[Required action] Look through the records, and wherever the string "translate" turns up, copy out that line.

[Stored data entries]
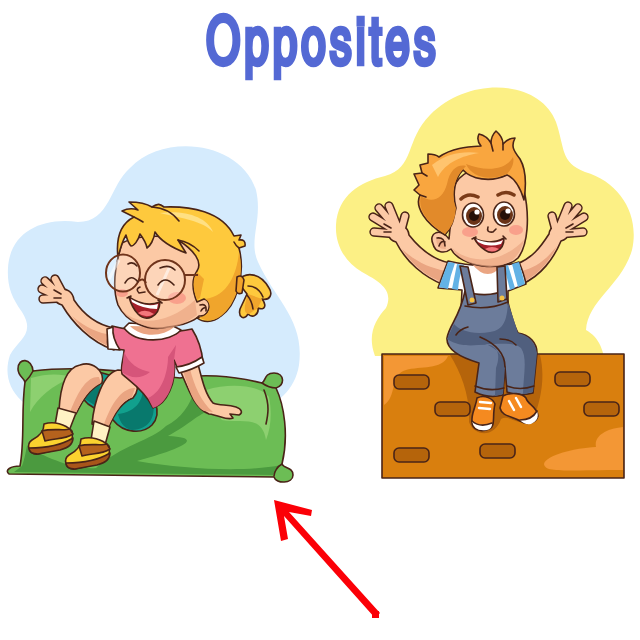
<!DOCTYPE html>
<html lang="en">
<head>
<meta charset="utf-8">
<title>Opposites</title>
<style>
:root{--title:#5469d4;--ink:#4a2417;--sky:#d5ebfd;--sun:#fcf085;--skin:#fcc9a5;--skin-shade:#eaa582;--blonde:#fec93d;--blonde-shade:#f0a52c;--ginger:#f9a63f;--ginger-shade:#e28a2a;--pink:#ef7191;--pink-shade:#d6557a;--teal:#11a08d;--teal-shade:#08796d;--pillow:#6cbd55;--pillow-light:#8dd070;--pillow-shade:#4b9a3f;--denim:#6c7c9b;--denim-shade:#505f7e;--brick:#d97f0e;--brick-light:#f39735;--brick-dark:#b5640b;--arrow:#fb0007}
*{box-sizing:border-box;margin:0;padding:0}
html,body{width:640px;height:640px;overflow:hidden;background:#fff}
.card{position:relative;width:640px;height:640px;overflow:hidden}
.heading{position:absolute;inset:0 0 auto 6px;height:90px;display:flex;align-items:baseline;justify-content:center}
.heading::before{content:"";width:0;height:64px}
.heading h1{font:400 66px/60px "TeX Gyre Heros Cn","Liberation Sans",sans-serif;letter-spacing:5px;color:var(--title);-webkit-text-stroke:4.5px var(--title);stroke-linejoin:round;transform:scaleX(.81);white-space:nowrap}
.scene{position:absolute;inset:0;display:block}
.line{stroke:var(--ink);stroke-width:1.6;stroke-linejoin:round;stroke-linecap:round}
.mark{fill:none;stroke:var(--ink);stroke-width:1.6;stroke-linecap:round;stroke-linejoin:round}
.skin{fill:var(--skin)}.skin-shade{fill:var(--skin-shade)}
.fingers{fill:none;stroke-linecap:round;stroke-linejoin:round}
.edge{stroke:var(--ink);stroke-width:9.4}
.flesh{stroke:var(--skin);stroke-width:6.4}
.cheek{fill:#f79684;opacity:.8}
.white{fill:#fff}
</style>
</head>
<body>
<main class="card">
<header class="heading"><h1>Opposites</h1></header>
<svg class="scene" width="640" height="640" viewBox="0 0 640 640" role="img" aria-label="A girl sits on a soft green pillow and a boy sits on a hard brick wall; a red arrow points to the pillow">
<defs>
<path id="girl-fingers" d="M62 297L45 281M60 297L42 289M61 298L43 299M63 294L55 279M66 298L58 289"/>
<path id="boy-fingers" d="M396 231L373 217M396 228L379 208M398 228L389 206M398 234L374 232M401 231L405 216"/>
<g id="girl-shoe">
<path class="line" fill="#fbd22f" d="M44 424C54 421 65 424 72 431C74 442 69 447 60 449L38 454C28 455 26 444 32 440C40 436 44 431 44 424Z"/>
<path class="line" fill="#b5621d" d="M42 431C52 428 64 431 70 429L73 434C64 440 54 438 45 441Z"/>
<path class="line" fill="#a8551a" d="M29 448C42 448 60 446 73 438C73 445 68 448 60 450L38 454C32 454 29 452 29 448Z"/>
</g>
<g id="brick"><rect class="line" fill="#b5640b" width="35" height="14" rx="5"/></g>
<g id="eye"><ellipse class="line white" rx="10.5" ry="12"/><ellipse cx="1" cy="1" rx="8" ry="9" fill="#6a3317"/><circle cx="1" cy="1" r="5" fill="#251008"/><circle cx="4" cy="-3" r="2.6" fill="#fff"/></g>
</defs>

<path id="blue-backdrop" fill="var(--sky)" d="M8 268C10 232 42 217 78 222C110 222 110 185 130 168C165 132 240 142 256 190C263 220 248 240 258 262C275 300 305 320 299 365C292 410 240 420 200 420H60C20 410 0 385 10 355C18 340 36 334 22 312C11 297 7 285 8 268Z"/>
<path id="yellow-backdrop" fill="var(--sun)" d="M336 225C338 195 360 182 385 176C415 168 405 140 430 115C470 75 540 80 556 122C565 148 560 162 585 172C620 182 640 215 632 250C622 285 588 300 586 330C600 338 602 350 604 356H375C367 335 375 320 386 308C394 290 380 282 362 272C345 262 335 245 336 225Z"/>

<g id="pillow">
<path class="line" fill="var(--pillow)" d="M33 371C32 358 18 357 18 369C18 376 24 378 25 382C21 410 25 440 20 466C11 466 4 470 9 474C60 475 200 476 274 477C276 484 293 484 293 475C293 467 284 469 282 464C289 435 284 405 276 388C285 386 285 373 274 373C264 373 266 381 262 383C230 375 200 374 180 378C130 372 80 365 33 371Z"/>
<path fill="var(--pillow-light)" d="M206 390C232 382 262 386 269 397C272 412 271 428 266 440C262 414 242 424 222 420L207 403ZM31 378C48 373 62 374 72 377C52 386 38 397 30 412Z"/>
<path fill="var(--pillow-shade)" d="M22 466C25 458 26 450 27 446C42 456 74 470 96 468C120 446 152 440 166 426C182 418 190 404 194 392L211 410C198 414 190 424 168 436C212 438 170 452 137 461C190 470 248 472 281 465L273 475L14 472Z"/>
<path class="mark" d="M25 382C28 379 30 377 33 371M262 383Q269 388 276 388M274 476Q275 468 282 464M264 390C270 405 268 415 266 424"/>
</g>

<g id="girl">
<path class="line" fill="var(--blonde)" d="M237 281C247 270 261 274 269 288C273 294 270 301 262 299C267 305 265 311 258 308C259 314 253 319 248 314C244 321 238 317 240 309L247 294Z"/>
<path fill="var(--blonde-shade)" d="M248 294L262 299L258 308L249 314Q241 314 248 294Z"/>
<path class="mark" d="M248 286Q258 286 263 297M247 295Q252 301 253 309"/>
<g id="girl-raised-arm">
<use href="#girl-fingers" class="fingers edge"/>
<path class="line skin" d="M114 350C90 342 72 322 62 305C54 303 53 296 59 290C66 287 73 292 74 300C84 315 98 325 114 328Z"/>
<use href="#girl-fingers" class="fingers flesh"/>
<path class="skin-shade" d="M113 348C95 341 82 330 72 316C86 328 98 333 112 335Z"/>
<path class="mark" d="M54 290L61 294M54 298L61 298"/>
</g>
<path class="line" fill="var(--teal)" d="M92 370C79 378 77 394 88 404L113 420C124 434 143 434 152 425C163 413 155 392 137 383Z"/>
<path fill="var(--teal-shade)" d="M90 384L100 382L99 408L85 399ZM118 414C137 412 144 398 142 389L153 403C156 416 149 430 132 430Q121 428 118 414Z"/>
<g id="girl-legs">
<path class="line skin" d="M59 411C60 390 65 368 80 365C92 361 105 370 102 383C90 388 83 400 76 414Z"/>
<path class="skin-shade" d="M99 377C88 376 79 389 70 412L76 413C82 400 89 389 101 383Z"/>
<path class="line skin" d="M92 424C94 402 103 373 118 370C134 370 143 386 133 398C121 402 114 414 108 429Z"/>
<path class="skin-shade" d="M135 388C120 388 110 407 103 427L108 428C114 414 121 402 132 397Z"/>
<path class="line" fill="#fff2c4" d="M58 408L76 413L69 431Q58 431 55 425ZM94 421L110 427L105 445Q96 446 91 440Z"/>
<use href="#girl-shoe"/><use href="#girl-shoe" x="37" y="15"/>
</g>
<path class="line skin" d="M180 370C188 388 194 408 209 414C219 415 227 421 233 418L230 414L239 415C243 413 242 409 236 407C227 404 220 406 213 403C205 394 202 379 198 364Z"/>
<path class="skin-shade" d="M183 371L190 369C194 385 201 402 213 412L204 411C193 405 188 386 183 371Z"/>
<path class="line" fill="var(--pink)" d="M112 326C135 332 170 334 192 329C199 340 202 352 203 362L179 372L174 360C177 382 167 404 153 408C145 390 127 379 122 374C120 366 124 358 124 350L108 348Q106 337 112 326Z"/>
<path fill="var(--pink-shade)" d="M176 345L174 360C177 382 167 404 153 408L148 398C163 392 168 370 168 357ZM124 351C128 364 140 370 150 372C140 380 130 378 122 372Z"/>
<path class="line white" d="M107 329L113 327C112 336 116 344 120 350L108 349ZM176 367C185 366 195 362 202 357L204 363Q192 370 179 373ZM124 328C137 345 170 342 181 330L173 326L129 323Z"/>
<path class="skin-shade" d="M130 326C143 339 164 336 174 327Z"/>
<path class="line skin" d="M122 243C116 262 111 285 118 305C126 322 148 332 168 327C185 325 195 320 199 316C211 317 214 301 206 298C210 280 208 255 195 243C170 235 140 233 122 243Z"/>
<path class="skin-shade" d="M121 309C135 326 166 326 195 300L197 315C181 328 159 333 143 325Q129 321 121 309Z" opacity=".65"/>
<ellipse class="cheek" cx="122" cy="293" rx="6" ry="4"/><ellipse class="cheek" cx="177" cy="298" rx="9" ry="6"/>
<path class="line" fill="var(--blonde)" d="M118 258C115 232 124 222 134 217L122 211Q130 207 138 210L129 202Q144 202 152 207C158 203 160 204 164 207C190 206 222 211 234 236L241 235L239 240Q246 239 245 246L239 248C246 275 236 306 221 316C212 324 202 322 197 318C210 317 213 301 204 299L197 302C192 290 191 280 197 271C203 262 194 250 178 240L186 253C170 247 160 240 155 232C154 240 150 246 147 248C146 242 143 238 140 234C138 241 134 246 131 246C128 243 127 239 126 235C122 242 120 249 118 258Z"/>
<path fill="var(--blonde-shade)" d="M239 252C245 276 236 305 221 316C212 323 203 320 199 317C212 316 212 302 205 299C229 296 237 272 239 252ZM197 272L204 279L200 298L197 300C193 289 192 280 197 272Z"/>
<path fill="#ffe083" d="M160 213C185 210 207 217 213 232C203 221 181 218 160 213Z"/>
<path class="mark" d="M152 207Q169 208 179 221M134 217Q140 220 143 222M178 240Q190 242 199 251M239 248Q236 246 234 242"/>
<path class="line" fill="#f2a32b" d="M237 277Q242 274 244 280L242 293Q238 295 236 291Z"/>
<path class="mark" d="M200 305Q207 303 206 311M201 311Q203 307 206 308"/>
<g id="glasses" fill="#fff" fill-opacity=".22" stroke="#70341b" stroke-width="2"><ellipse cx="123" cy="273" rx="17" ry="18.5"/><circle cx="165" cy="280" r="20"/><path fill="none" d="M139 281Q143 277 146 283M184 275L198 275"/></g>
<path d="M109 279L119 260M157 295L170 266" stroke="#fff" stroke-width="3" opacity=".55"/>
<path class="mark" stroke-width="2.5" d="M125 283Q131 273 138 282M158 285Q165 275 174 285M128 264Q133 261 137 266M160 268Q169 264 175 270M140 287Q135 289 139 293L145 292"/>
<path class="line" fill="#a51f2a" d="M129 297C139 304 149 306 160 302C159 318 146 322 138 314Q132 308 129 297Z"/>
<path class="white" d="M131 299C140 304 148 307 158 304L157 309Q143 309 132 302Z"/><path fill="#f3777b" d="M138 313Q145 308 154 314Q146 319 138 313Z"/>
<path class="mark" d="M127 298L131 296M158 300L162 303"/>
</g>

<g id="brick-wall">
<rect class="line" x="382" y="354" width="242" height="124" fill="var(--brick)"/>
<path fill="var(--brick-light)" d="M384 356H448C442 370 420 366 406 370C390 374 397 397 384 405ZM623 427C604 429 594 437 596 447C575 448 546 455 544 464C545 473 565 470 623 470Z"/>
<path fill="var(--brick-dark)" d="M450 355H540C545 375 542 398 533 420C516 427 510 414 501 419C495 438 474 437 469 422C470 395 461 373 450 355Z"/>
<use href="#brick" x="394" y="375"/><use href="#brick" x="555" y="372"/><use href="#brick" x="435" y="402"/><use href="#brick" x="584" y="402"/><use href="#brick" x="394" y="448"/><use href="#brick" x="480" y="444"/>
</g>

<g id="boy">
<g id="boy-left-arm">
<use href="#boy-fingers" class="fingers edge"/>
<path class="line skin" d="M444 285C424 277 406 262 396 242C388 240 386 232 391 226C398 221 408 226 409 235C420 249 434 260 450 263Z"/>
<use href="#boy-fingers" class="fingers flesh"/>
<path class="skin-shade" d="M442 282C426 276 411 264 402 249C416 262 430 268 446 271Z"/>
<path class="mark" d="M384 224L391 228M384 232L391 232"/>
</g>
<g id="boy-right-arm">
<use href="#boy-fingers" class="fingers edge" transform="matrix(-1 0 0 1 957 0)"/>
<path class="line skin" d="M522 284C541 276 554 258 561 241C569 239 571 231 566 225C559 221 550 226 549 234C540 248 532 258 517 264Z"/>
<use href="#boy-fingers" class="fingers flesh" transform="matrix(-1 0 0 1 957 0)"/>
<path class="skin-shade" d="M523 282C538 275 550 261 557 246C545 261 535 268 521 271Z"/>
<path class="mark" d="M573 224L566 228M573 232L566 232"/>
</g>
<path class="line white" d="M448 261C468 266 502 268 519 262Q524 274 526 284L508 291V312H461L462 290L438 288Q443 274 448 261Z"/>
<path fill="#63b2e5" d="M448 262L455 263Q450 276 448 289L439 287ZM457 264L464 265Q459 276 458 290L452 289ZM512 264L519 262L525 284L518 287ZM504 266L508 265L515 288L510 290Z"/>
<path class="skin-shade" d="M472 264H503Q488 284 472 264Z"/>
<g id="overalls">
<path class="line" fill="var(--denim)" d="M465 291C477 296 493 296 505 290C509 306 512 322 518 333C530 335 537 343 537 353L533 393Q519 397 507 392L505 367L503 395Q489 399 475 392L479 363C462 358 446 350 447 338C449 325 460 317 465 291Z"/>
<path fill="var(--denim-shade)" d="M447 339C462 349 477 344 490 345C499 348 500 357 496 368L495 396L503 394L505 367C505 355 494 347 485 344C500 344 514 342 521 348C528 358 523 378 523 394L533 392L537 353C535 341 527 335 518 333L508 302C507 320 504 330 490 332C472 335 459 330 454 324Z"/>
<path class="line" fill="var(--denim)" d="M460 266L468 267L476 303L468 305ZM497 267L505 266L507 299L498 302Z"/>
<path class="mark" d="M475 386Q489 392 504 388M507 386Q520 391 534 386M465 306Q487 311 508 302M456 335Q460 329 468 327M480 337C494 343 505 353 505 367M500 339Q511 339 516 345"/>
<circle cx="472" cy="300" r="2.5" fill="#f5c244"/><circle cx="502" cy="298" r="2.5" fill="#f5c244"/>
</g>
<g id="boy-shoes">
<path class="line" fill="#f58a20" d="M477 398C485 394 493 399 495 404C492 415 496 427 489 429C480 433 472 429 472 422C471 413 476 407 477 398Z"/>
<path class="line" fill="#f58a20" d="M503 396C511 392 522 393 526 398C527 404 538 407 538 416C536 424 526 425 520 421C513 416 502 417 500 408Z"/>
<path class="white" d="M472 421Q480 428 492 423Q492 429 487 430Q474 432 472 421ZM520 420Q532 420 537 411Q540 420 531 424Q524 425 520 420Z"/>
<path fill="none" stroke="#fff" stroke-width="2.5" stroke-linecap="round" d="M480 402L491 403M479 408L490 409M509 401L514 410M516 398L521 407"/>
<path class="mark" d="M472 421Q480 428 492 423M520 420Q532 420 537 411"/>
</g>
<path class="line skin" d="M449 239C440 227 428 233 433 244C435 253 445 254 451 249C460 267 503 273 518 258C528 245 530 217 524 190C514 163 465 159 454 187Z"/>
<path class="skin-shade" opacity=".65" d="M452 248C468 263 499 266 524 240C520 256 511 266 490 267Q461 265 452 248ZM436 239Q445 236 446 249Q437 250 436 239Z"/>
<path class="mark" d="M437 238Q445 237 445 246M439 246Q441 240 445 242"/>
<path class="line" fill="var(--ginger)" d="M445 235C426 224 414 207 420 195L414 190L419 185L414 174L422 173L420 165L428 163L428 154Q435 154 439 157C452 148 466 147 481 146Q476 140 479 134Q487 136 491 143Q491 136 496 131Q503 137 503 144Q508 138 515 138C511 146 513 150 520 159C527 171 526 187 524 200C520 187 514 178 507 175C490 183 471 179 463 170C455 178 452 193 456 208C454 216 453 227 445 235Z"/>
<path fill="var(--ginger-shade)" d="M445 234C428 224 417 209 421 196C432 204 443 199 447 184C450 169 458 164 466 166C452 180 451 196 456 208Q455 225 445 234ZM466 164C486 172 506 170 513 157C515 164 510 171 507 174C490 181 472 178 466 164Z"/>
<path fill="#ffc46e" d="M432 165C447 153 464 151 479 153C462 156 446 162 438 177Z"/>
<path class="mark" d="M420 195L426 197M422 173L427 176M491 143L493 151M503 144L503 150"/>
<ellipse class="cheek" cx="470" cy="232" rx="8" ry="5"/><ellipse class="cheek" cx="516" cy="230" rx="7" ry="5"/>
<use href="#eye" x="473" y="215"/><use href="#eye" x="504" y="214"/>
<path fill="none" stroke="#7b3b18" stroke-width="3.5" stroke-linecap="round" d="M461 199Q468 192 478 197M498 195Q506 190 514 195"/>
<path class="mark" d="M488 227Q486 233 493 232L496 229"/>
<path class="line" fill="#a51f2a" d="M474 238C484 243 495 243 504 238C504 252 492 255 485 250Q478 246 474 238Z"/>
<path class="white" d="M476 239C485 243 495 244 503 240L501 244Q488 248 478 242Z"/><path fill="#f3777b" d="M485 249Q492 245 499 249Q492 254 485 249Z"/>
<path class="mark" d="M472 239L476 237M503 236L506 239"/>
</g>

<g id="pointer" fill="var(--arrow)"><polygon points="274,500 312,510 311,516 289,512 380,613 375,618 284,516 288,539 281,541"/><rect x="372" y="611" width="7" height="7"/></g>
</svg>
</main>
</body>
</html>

--

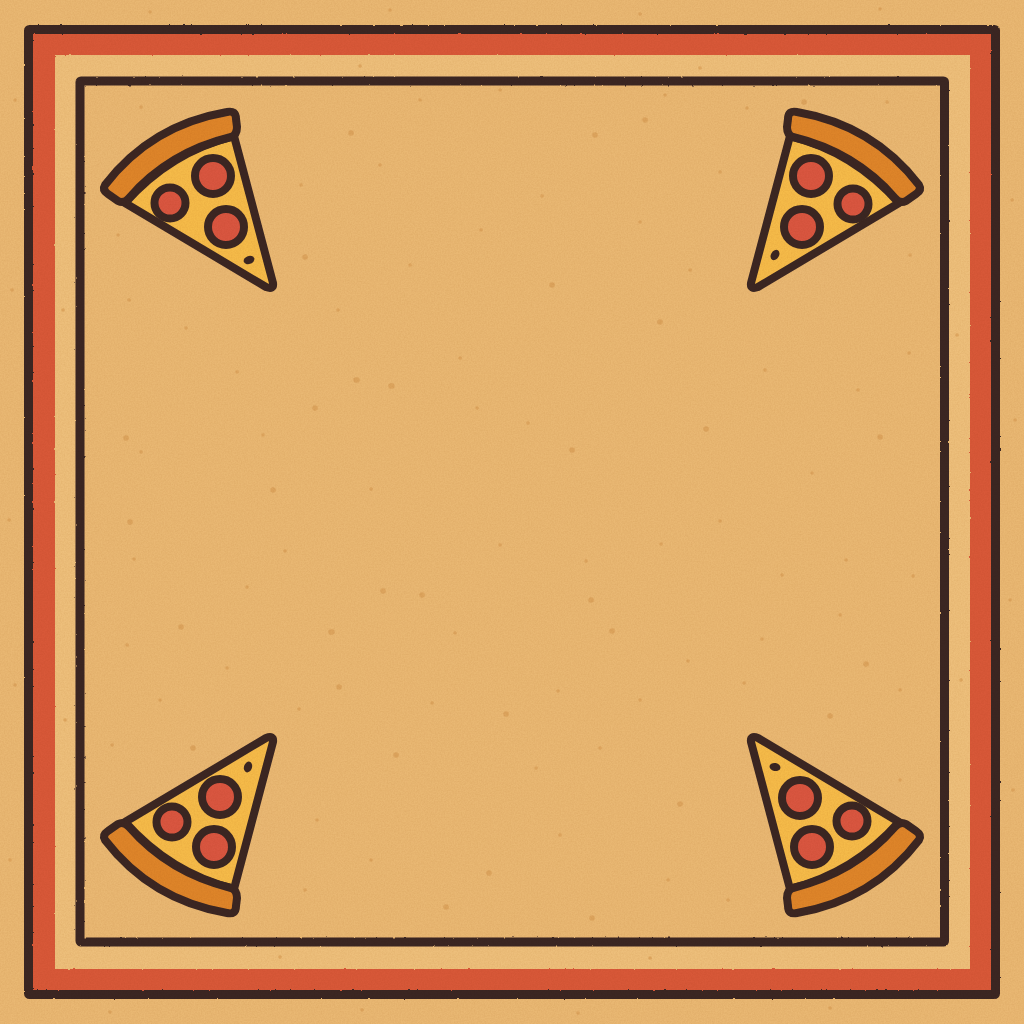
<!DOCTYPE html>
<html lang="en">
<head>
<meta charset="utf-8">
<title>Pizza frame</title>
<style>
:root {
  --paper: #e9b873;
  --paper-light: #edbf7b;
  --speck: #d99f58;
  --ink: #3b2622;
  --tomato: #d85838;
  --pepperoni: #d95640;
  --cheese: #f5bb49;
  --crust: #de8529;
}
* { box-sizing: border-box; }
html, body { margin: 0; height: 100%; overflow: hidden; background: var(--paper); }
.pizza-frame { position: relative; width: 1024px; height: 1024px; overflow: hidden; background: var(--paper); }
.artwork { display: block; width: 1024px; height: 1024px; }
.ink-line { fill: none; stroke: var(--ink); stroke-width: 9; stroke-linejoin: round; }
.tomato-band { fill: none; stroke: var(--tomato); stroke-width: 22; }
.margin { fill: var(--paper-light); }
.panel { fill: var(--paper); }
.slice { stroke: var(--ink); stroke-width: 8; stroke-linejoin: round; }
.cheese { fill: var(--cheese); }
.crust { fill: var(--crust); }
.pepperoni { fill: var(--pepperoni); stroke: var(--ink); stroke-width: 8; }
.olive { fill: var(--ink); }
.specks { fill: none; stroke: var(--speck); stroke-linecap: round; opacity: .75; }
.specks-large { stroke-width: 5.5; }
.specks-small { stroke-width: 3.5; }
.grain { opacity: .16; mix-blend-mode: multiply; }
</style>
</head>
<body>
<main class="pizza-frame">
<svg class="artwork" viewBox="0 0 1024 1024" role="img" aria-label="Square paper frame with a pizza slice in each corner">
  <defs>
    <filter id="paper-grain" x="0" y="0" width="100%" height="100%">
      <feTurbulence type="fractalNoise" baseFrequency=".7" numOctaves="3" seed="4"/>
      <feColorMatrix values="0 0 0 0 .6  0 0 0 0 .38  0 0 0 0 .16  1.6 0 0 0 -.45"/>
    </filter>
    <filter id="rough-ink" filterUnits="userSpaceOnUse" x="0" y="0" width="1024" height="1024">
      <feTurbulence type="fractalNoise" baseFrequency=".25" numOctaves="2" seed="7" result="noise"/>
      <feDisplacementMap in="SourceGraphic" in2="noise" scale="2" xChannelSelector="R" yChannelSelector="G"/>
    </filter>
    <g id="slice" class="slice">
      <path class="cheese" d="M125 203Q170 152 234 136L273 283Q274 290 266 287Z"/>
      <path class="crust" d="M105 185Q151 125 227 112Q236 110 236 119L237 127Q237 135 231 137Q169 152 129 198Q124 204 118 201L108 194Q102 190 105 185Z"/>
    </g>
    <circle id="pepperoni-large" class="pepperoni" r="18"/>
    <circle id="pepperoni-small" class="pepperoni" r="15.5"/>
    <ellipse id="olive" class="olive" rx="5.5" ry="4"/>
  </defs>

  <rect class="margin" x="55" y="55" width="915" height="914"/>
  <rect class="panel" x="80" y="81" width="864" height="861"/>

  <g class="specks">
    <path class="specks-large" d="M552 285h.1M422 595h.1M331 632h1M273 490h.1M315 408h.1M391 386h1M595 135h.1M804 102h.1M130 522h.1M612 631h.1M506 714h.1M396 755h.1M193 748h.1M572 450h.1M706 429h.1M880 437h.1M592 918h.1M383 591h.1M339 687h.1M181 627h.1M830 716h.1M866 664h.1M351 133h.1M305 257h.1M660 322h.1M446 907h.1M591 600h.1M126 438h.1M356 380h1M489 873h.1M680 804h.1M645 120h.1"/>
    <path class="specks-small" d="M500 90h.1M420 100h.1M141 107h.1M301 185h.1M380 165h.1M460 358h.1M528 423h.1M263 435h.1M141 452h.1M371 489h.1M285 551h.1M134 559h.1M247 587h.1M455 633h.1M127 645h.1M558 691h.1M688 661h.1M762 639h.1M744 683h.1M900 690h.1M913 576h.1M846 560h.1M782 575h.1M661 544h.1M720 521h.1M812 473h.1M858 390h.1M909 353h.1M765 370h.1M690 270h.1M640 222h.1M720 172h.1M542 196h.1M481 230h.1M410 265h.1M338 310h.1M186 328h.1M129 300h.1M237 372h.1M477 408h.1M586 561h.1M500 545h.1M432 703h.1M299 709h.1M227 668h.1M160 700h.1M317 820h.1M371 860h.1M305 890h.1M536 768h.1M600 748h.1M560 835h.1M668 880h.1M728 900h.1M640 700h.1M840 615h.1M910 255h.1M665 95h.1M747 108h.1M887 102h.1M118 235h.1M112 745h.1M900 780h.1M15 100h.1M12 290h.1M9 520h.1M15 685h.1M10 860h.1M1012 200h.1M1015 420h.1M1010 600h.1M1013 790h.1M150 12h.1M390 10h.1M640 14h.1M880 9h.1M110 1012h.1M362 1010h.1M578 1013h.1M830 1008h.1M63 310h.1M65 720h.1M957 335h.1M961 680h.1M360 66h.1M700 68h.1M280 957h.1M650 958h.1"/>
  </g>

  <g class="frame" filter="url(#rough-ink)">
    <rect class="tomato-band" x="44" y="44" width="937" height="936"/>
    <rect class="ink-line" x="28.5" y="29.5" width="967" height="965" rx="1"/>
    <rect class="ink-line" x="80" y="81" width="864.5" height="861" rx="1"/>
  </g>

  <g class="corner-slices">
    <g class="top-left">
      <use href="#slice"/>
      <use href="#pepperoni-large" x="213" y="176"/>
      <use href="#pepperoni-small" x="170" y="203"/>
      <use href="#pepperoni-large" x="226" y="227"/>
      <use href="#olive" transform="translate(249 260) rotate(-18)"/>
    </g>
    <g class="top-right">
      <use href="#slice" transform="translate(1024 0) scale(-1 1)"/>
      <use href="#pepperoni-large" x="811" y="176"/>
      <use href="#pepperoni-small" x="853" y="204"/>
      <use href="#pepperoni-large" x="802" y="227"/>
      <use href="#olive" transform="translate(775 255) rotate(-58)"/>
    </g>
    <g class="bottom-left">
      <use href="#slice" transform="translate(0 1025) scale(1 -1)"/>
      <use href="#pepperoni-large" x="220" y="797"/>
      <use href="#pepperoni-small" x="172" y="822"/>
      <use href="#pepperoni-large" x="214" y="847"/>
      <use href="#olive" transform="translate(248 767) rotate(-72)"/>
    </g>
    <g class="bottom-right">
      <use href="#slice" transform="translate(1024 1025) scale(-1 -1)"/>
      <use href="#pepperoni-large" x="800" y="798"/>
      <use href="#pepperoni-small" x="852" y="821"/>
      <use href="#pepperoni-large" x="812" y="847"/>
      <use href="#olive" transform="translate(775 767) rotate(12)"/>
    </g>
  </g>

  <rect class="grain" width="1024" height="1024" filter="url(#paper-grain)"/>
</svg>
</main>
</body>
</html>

[Reply]
      <use href="#olive" transform="translate(249 260) rotate(-18)"/>
      <use href="#slice" transform="translate(1024 0) scale(-1 1)"/>
      <use href="#olive" transform="translate(775 255) rotate(-58)"/>
      <use href="#slice" transform="translate(0 1025) scale(1 -1)"/>
      <use href="#olive" transform="translate(248 767) rotate(-72)"/>
      <use href="#slice" transform="translate(1024 1025) scale(-1 -1)"/>
      <use href="#olive" transform="translate(775 767) rotate(12)"/>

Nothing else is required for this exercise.